Stored records
========================================

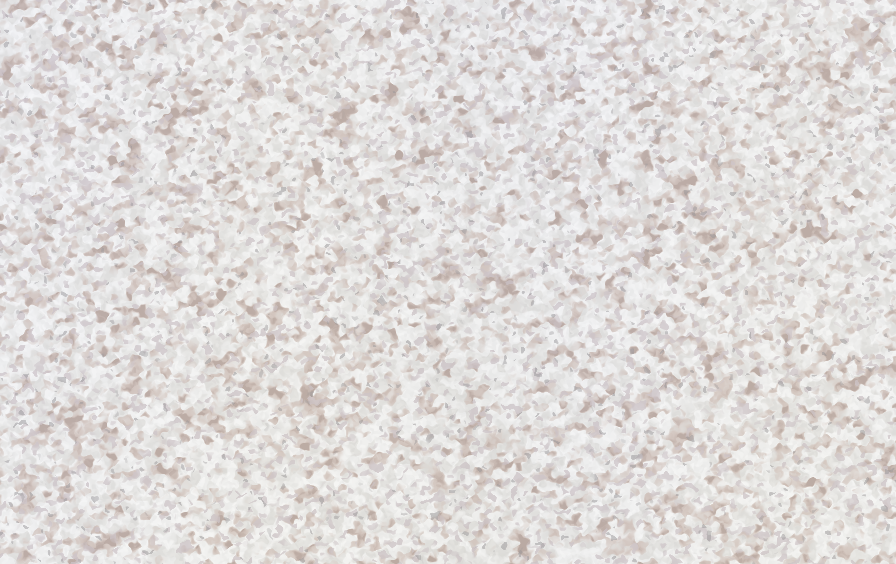
A Shadertoy shader for this texture:

```glsl
const vec3 MILK = vec3(0.940, 0.941, 0.940);
const vec3 QUARTZ = vec3(0.884, 0.882, 0.874);
const vec3 BEIGE = vec3(0.825, 0.774, 0.750);
const vec3 BROWN = vec3(0.715, 0.650, 0.625);
const vec3 MAUVE = vec3(0.805, 0.770, 0.785);
const vec3 SLATE = vec3(0.600, 0.590, 0.600);
const vec3 COOL_TINT = vec3(-0.004, -0.002, 0.010);
const vec3 WARM_TINT = vec3(0.002, 0.000, -0.008);

// Cells per canvas height
const float GROUND_SCALE = 74.0;
const float MINERAL_SCALE = 86.0;
const float CLUSTER_SCALE = 38.0;
const float FLECK_SCALE = 118.0;
const float DUST_SCALE = 165.0;

const float GRAIN_TILT = 0.25;
const float GRAIN_STRETCH = 1.25;
const float CELL_SHARPNESS = 8.0;
const float CLUSTER_WEIGHT = 0.26;
const float WOBBLE = 0.0017;

vec3 hash3(vec2 cell) {
    vec3 q = fract(cell.xyx * vec3(0.1031, 0.1030, 0.0973));
    q += dot(q, q.yxz + 33.33);
    return fract((q.xxy + q.yzz) * q.zyx);
}

// Cellular noise: random tone per cell, blended softly across borders
float cellTone(vec2 p) {
    vec2 cell = floor(p), local = fract(p);
    float tone = 0.0, total = 0.0;
    for (int y = -1; y <= 1; y++) {
        for (int x = -1; x <= 1; x++) {
            vec2 offset = vec2(x, y);
            vec3 h = hash3(cell + offset + 200.0);
            vec2 d = offset + 0.1 + 0.8 * h.xy - local;
            float w = exp(-CELL_SHARPNESS * dot(d, d));
            tone += w * h.z;
            total += w;
        }
    }
    return tone / total;
}

// Layered sines bend the cell borders into uneven grains
vec2 wobble(vec2 p) {
    vec2 a = sin(p.yx * vec2(211.0, 187.0) + 3.0 * sin(p * 83.0));
    vec2 b = sin(p.yx * vec2(397.0, 431.0) + 2.0 * sin(p * 149.0));
    return p + WOBBLE * (a + 0.5 * b);
}

// Tilts and lengthens the grains
vec2 grainSpace(vec2 p) {
    float c = cos(GRAIN_TILT), s = sin(GRAIN_TILT);
    vec2 q = vec2(c * p.x + s * p.y, c * p.y - s * p.x);
    return q * vec2(1.0 / GRAIN_STRETCH, 1.0);
}

void mainImage(out vec4 fragColor, in vec2 fragCoord) {
    vec2 uv = fragCoord / iResolution.xy;
    vec2 p = wobble(fragCoord / iResolution.y);
    vec2 g = grainSpace(p);

    // Milky ground with fine dust
    float ground = cellTone(p * GROUND_SCALE + 17.0);
    float dust = cellTone(p * DUST_SCALE + 41.0);
    vec3 color = mix(QUARTZ, MILK, smoothstep(0.15, 0.70, ground));
    color += 0.042 * (dust - 0.5);

    // Calmer, warmer band near the middle
    float band = exp(-pow((uv.x - 0.54) / 0.10, 2.0));
    float calm = 0.030 * band * (1.0 - 0.5 * uv.y);

    // Clustered beige mineral with brown cores
    float cluster = cellTone(g * CLUSTER_SCALE + 73.0);
    float mineral = mix(cellTone(g * MINERAL_SCALE + 5.0), cluster, CLUSTER_WEIGHT);
    mineral += 0.12 * (dust - 0.5) - calm;
    color = mix(color, BEIGE, smoothstep(0.51, 0.80, mineral));
    color = mix(color, BROWN, 0.8 * smoothstep(0.75, 0.90, mineral));

    // Small mauve flecks and rare slate specks
    float fleck = cellTone(g * FLECK_SCALE + 127.0);
    color = mix(color, MAUVE, 0.75 * smoothstep(0.74, 0.92, fleck));
    float speck = cellTone(p * FLECK_SCALE + 311.0);
    color = mix(color, SLATE, 0.50 * smoothstep(0.91, 0.98, speck));

    // Broad drift between cool and warm light
    float drift = 0.5 + 0.3 * sin(uv.x * 11.0 + 1.2) + 0.5 * (uv.y - 0.5);
    float warmth = clamp(1.0 - drift + 0.4 * band * (1.0 - uv.y), 0.0, 1.0);
    color += mix(COOL_TINT, WARM_TINT, warmth);
    color -= 0.008 * band;

    fragColor = vec4(clamp(color, 0.0, 1.0), 1.0);
}
```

========================================

Task directions
Please list every line of the records that contains "band".

Finished exercise
    // Calmer, warmer band near the middle
    float band = exp(-pow((uv.x - 0.54) / 0.10, 2.0));
    float calm = 0.030 * band * (1.0 - 0.5 * uv.y);
    float warmth = clamp(1.0 - drift + 0.4 * band * (1.0 - uv.y), 0.0, 1.0);
    color -= 0.008 * band;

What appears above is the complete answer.